PROMPT ▸ If a record below holds a picture, leave the picture out and copy the rest exactly.

○ ○ ○

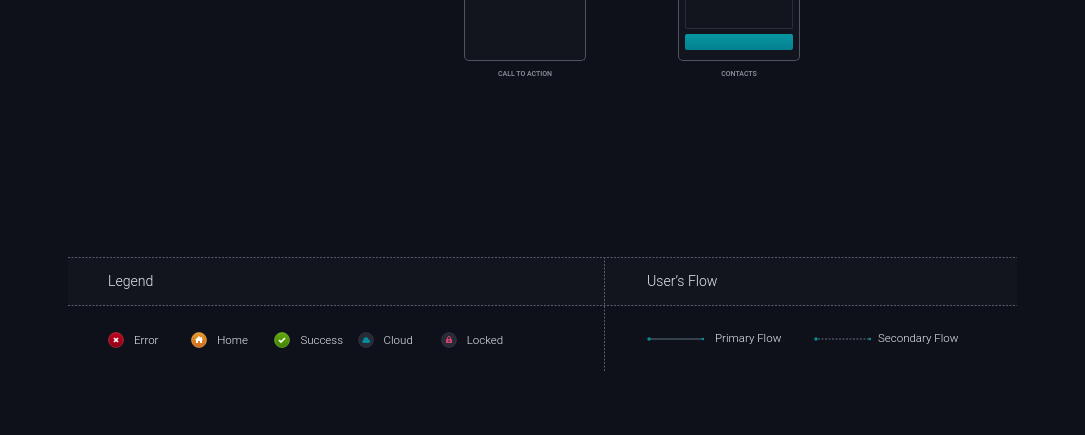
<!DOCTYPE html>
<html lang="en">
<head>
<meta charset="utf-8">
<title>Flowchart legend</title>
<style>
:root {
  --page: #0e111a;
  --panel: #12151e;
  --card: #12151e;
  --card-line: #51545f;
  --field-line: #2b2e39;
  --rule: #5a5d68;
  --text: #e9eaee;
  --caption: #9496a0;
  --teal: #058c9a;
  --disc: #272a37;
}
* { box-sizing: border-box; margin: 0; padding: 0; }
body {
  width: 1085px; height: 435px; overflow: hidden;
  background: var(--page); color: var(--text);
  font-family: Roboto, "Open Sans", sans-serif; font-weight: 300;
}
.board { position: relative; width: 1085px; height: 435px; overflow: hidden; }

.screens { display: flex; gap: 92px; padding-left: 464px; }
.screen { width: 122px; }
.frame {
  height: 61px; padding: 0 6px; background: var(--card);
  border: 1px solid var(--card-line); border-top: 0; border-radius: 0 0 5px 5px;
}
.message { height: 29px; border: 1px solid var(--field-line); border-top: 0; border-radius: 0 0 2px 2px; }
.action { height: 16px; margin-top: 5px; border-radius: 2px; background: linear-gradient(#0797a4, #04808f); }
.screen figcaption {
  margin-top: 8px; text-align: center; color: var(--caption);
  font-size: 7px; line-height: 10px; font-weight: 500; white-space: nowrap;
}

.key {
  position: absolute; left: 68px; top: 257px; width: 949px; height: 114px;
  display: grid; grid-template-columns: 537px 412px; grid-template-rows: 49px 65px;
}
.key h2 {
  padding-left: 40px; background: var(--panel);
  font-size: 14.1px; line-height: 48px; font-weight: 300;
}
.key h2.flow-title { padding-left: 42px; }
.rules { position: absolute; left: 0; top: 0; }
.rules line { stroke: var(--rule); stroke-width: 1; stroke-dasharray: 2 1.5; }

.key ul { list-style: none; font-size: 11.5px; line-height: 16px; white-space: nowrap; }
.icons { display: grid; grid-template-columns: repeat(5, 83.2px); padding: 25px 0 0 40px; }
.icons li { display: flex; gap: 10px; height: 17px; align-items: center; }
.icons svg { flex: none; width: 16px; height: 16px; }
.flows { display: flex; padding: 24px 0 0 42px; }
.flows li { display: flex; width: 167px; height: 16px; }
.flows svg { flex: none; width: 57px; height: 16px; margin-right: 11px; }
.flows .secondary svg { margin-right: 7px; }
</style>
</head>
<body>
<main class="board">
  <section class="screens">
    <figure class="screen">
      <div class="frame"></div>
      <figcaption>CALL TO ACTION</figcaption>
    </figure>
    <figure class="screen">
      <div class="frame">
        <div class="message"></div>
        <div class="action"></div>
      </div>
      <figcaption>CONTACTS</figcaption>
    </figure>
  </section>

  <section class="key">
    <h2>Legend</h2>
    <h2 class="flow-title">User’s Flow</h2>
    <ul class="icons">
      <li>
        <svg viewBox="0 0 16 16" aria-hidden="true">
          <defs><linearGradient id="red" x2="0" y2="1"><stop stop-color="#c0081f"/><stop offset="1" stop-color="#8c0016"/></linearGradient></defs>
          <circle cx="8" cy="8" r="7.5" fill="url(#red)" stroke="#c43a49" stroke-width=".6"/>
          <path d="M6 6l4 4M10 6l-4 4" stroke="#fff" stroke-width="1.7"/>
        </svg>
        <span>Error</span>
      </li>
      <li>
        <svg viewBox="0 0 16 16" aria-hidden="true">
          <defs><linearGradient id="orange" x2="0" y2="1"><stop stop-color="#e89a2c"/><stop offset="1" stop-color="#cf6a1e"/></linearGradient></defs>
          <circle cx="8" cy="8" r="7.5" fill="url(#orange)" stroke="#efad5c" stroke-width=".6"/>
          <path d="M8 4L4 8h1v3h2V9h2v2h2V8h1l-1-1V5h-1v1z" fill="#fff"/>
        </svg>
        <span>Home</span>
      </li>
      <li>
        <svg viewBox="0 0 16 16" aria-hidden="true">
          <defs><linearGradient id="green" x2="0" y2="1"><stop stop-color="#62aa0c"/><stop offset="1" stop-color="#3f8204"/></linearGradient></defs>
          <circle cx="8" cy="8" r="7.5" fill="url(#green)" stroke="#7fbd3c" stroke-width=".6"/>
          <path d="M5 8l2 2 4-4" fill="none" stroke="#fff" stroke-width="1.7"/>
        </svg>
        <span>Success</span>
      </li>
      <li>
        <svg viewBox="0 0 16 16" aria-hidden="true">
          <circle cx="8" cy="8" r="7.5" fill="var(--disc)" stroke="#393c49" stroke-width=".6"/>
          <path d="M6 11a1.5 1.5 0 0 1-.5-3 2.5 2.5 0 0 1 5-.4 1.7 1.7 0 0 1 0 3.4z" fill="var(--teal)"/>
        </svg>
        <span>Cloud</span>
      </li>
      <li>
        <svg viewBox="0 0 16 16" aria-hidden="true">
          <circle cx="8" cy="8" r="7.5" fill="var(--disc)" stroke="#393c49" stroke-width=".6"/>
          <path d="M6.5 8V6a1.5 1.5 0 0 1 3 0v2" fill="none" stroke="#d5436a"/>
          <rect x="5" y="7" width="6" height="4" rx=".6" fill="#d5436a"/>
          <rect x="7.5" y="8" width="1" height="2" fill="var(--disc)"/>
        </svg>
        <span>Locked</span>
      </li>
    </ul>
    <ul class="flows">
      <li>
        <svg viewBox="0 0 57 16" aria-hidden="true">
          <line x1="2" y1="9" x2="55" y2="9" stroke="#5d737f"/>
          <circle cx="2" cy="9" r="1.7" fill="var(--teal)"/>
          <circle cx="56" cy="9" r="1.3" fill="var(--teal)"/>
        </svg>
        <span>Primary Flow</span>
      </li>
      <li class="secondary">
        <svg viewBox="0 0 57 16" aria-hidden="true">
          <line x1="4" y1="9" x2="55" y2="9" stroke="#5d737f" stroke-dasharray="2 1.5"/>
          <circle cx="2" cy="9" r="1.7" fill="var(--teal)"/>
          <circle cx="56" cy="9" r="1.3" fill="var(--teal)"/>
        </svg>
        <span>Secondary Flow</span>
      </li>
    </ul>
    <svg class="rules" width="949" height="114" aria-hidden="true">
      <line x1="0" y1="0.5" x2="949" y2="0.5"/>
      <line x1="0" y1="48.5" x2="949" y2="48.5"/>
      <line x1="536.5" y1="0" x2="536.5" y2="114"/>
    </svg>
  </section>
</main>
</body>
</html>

○ ○ ○

RESULT FOR THIS TASK ▸
<!DOCTYPE html>
<html lang="en">
<head>
<meta charset="utf-8">
<title>Flowchart legend</title>
<style>
:root {
  --page: #0e111a;
  --panel: #12151e;
  --card: #12151e;
  --card-line: #51545f;
  --field-line: #2b2e39;
  --rule: #5a5d68;
  --text: #e9eaee;
  --caption: #9496a0;
  --teal: #058c9a;
  --disc: #272a37;
}
* { box-sizing: border-box; margin: 0; padding: 0; }
body {
  width: 1085px; height: 435px; overflow: hidden;
  background: var(--page); color: var(--text);
  font-family: Roboto, "Open Sans", sans-serif; font-weight: 300;
}
.board { position: relative; width: 1085px; height: 435px; overflow: hidden; }

.screens { display: flex; gap: 92px; padding-left: 464px; }
.screen { width: 122px; }
.frame {
  height: 61px; padding: 0 6px; background: var(--card);
  border: 1px solid var(--card-line); border-top: 0; border-radius: 0 0 5px 5px;
}
.message { height: 29px; border: 1px solid var(--field-line); border-top: 0; border-radius: 0 0 2px 2px; }
.action { height: 16px; margin-top: 5px; border-radius: 2px; background: linear-gradient(#0797a4, #04808f); }
.screen figcaption {
  margin-top: 8px; text-align: center; color: var(--caption);
  font-size: 7px; line-height: 10px; font-weight: 500; white-space: nowrap;
}

.key {
  position: absolute; left: 68px; top: 257px; width: 949px; height: 114px;
  display: grid; grid-template-columns: 537px 412px; grid-template-rows: 49px 65px;
}
.key h2 {
  padding-left: 40px; background: var(--panel);
  font-size: 14.1px; line-height: 48px; font-weight: 300;
}
.key h2.flow-title { padding-left: 42px; }
.rules { position: absolute; left: 0; top: 0; }
.rules line { stroke: var(--rule); stroke-width: 1; stroke-dasharray: 2 1.5; }

.key ul { list-style: none; font-size: 11.5px; line-height: 16px; white-space: nowrap; }
.icons { display: grid; grid-template-columns: repeat(5, 83.2px); padding: 25px 0 0 40px; }
.icons li { display: flex; gap: 10px; height: 17px; align-items: center; }
.icons svg { flex: none; width: 16px; height: 16px; }
.flows { display: flex; padding: 24px 0 0 42px; }
.flows li { display: flex; width: 167px; height: 16px; }
.flows svg { flex: none; width: 57px; height: 16px; margin-right: 11px; }
.flows .secondary svg { margin-right: 7px; }
</style>
</head>
<body>
<main class="board">
  <section class="screens">
    <figure class="screen">
      <div class="frame"></div>
      <figcaption>CALL TO ACTION</figcaption>
    </figure>
    <figure class="screen">
      <div class="frame">
        <div class="message"></div>
        <div class="action"></div>
      </div>
      <figcaption>CONTACTS</figcaption>
    </figure>
  </section>

  <section class="key">
    <h2>Legend</h2>
    <h2 class="flow-title">User’s Flow</h2>
    <ul class="icons">
      <li>
        <svg viewBox="0 0 16 16" aria-hidden="true">
          <defs><linearGradient id="red" x2="0" y2="1"><stop stop-color="#c0081f"/><stop offset="1" stop-color="#8c0016"/></linearGradient></defs>
          <circle cx="8" cy="8" r="7.5" fill="url(#red)" stroke="#c43a49" stroke-width=".6"/>
          <path d="M6 6l4 4M10 6l-4 4" stroke="#fff" stroke-width="1.7"/>
        </svg>
        <span>Error</span>
      </li>
      <li>
        <svg viewBox="0 0 16 16" aria-hidden="true">
          <defs><linearGradient id="orange" x2="0" y2="1"><stop stop-color="#e89a2c"/><stop offset="1" stop-color="#cf6a1e"/></linearGradient></defs>
          <circle cx="8" cy="8" r="7.5" fill="url(#orange)" stroke="#efad5c" stroke-width=".6"/>
          <path d="M8 4L4 8h1v3h2V9h2v2h2V8h1l-1-1V5h-1v1z" fill="#fff"/>
        </svg>
        <span>Home</span>
      </li>
      <li>
        <svg viewBox="0 0 16 16" aria-hidden="true">
          <defs><linearGradient id="green" x2="0" y2="1"><stop stop-color="#62aa0c"/><stop offset="1" stop-color="#3f8204"/></linearGradient></defs>
          <circle cx="8" cy="8" r="7.5" fill="url(#green)" stroke="#7fbd3c" stroke-width=".6"/>
          <path d="M5 8l2 2 4-4" fill="none" stroke="#fff" stroke-width="1.7"/>
        </svg>
        <span>Success</span>
      </li>
      <li>
        <svg viewBox="0 0 16 16" aria-hidden="true">
          <circle cx="8" cy="8" r="7.5" fill="var(--disc)" stroke="#393c49" stroke-width=".6"/>
          <path d="M6 11a1.5 1.5 0 0 1-.5-3 2.5 2.5 0 0 1 5-.4 1.7 1.7 0 0 1 0 3.4z" fill="var(--teal)"/>
        </svg>
        <span>Cloud</span>
      </li>
      <li>
        <svg viewBox="0 0 16 16" aria-hidden="true">
          <circle cx="8" cy="8" r="7.5" fill="var(--disc)" stroke="#393c49" stroke-width=".6"/>
          <path d="M6.5 8V6a1.5 1.5 0 0 1 3 0v2" fill="none" stroke="#d5436a"/>
          <rect x="5" y="7" width="6" height="4" rx=".6" fill="#d5436a"/>
          <rect x="7.5" y="8" width="1" height="2" fill="var(--disc)"/>
        </svg>
        <span>Locked</span>
      </li>
    </ul>
    <ul class="flows">
      <li>
        <svg viewBox="0 0 57 16" aria-hidden="true">
          <line x1="2" y1="9" x2="55" y2="9" stroke="#5d737f"/>
          <circle cx="2" cy="9" r="1.7" fill="var(--teal)"/>
          <circle cx="56" cy="9" r="1.3" fill="var(--teal)"/>
        </svg>
        <span>Primary Flow</span>
      </li>
      <li class="secondary">
        <svg viewBox="0 0 57 16" aria-hidden="true">
          <line x1="4" y1="9" x2="55" y2="9" stroke="#5d737f" stroke-dasharray="2 1.5"/>
          <circle cx="2" cy="9" r="1.7" fill="var(--teal)"/>
          <circle cx="56" cy="9" r="1.3" fill="var(--teal)"/>
        </svg>
        <span>Secondary Flow</span>
      </li>
    </ul>
    <svg class="rules" width="949" height="114" aria-hidden="true">
      <line x1="0" y1="0.5" x2="949" y2="0.5"/>
      <line x1="0" y1="48.5" x2="949" y2="48.5"/>
      <line x1="536.5" y1="0" x2="536.5" y2="114"/>
    </svg>
  </section>
</main>
</body>
</html>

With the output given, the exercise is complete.